Records from a data source:

^^^^^^^^^^^^^^^^

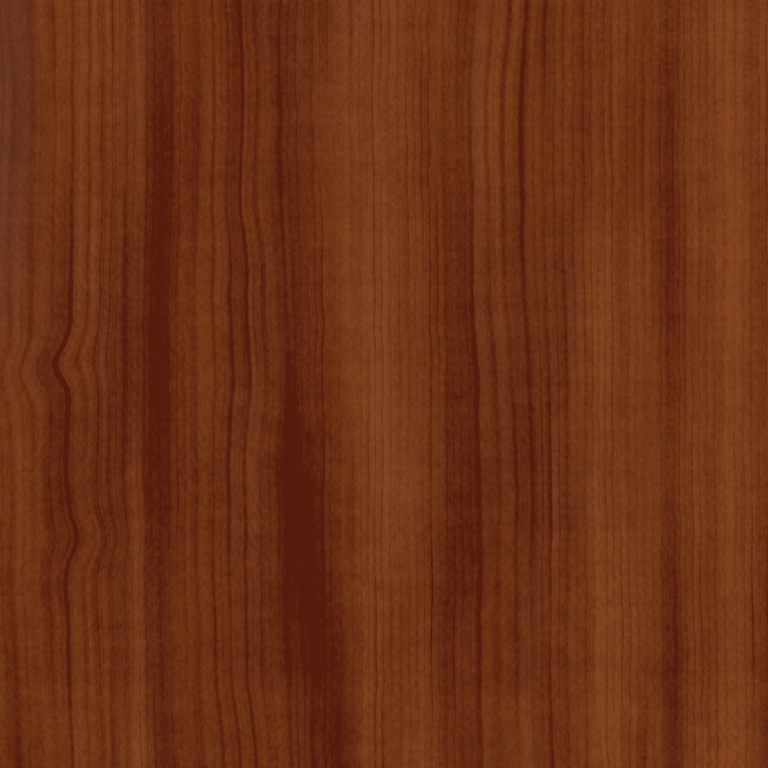
This texture is drawn by a Shadertoy shader. Its source:

```glsl
// Reddish brown cherry wood board with upright, wavy grain
#define DARK_WOOD vec3(0.335, 0.108, 0.05)
#define MID_WOOD vec3(0.425, 0.196, 0.078)
#define LIGHT_WOOD vec3(0.515, 0.268, 0.122)
#define ROSY_WOOD vec3(0.47, 0.245, 0.17)
#define BASE_TONE 0.58
#define RING_COUNT 38.0
#define FINE_COUNT 100.0
#define RING_DEPTH 0.65
#define FINE_DEPTH 0.42
#define SWAY 0.036
#define KINK 0.014
#define SPECKLE 0.25

float hash(vec2 p) {
    return fract(sin(dot(p, vec2(127.1, 311.7))) * 43758.5453);
}

float noise(vec2 p) {
    vec2 cell = floor(p), f = fract(p);
    f = f * f * (3.0 - 2.0 * f);
    return mix(mix(hash(cell), hash(cell + vec2(1, 0)), f.x),
               mix(hash(cell + vec2(0, 1)), hash(cell + vec2(1, 1)), f.x), f.y);
}

// Noise centred on zero
float wobble(vec2 p) {
    return noise(p) - 0.5;
}

// Soft bump around a centre
float bump(float x, float centre, float width) {
    float d = (x - centre) / width;
    return exp(-d * d);
}

// Growth lines: a faint shade rising to a thin dark edge; each fades along its length
float growthLines(float x, float y, float count, float seed) {
    float r = x * count + 1.3 * wobble(vec2(x * count * 0.3, seed));
    float id = floor(r), f = fract(r);
    float shade = smoothstep(0.0, 0.8, f) * (1.0 - smoothstep(0.8, 1.0, f));
    float core = smoothstep(0.56, 0.78, f) * (1.0 - smoothstep(0.8, 0.98, f));
    float strength = 0.35 + 0.65 * hash(vec2(id, seed));
    float fade = 0.25 + 1.1 * noise(vec2(id * 7.3, y * 5.0 + seed));
    return (0.3 * shade + 0.7 * core) * strength * fade;
}

// Broad dark hearts and pale bands
float broadTone(float x, vec2 p) {
    float low = 1.0 - smoothstep(0.30, 0.58, p.y);
    float tone = -0.28 * bump(x, 0.205, 0.018) - 0.08 * bump(x, 0.30, 0.08);
    tone -= 0.42 * low * bump(x, 0.44 - 0.13 * p.y, 0.035);
    tone -= 0.34 * bump(x, 0.60, 0.018) * smoothstep(0.1, 0.3, p.y);
    tone -= 0.10 * bump(x, 0.66, 0.05) + 0.40 * bump(x, 0.877, 0.012);
    tone += 0.15 * bump(x, 0.50, 0.06) + 0.20 * bump(x, 0.178, 0.012);
    tone += 0.15 * bump(x, 0.79, 0.045) + 0.18 * bump(x, 0.96, 0.055);
    tone += 0.36 * wobble(vec2(x * 10.0, p.y * 2.2 + 4.0));
    return tone + 0.24 * wobble(vec2(x * 18.0 + 6.0, p.y * 5.0));
}

void mainImage(out vec4 fragColor, in vec2 fragCoord) {
    vec2 p = fragCoord / iResolution.xy;

    // Figured zones bend; the zones between them run straight
    float figured = bump(p.x, 0.06, 0.09) + bump(p.x, 0.31, 0.08) + bump(p.x, 0.66, 0.06);
    figured = clamp(figured, 0.0, 1.0);
    float x = p.x + SWAY * (0.25 + 0.75 * figured) * wobble(vec2(p.x * 5.0, p.y * 2.2));
    x += KINK * figured * wobble(vec2(p.x * 9.0 + 3.0, p.y * 8.0));
    x += 0.022 * bump(p.x, 0.06, 0.06) * bump(p.y, 0.51 + 0.2 * p.x, 0.03);
    x -= 0.018 * bump(p.x, 0.11, 0.05) * bump(p.y, 0.30, 0.03);
    x += 0.003 * wobble(vec2(p.x * 24.0, p.y * 26.0));

    // Tone from broad bands, streaks and growth lines
    float tone = BASE_TONE + broadTone(x, p);
    tone += 0.26 * wobble(vec2(x * 42.0, p.y * 1.8));
    tone += 0.26 * wobble(vec2(x * 150.0, p.y * 6.0));
    tone -= RING_DEPTH * (0.1 + 0.9 * figured) * growthLines(x, p.y, RING_COUNT, 2.0);
    tone -= FINE_DEPTH * (1.0 - 0.55 * figured) * growthLines(x, p.y, FINE_COUNT, 9.0);

    // Faint cross figure, paler foot of the board and fine pores
    tone += 0.12 * wobble(vec2(p.x * 22.0, p.y * 60.0));
    tone += 0.10 * (1.0 - smoothstep(0.08, 0.13, p.y));
    tone += SPECKLE * wobble(p * vec2(340.0, 230.0));
    tone += 0.5 * SPECKLE * wobble(p * vec2(190.0, 150.0) + 40.0);

    // Colour ramp with a drifting rosy cast, strongest at the upper left
    float t = clamp(tone, 0.0, 1.0);
    vec3 wood = mix(DARK_WOOD, MID_WOOD, min(t * 2.0, 1.0));
    wood = mix(wood, LIGHT_WOOD, max(t * 2.0 - 1.0, 0.0));
    float rosy = 0.8 * (1.0 - smoothstep(0.0, 0.07, p.x)) * smoothstep(0.4, 0.8, p.y);
    rosy += 0.25 * t * smoothstep(0.5, 0.8, noise(vec2(x * 16.0 + 9.0, p.y * 2.0)));
    wood = mix(wood, ROSY_WOOD * (0.78 + 0.3 * t), min(rosy, 0.8));
    fragColor = vec4(wood, 1.0);
}
```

^^^^^^^^^^^^^^^^

**Exercise aim**
Every line in the data that holds the string "define" should be returned.

**Answer space**
#define DARK_WOOD vec3(0.335, 0.108, 0.05)
#define MID_WOOD vec3(0.425, 0.196, 0.078)
#define LIGHT_WOOD vec3(0.515, 0.268, 0.122)
#define ROSY_WOOD vec3(0.47, 0.245, 0.17)
#define BASE_TONE 0.58
#define RING_COUNT 38.0
#define FINE_COUNT 100.0
#define RING_DEPTH 0.65
#define FINE_DEPTH 0.42
#define SWAY 0.036
#define KINK 0.014
#define SPECKLE 0.25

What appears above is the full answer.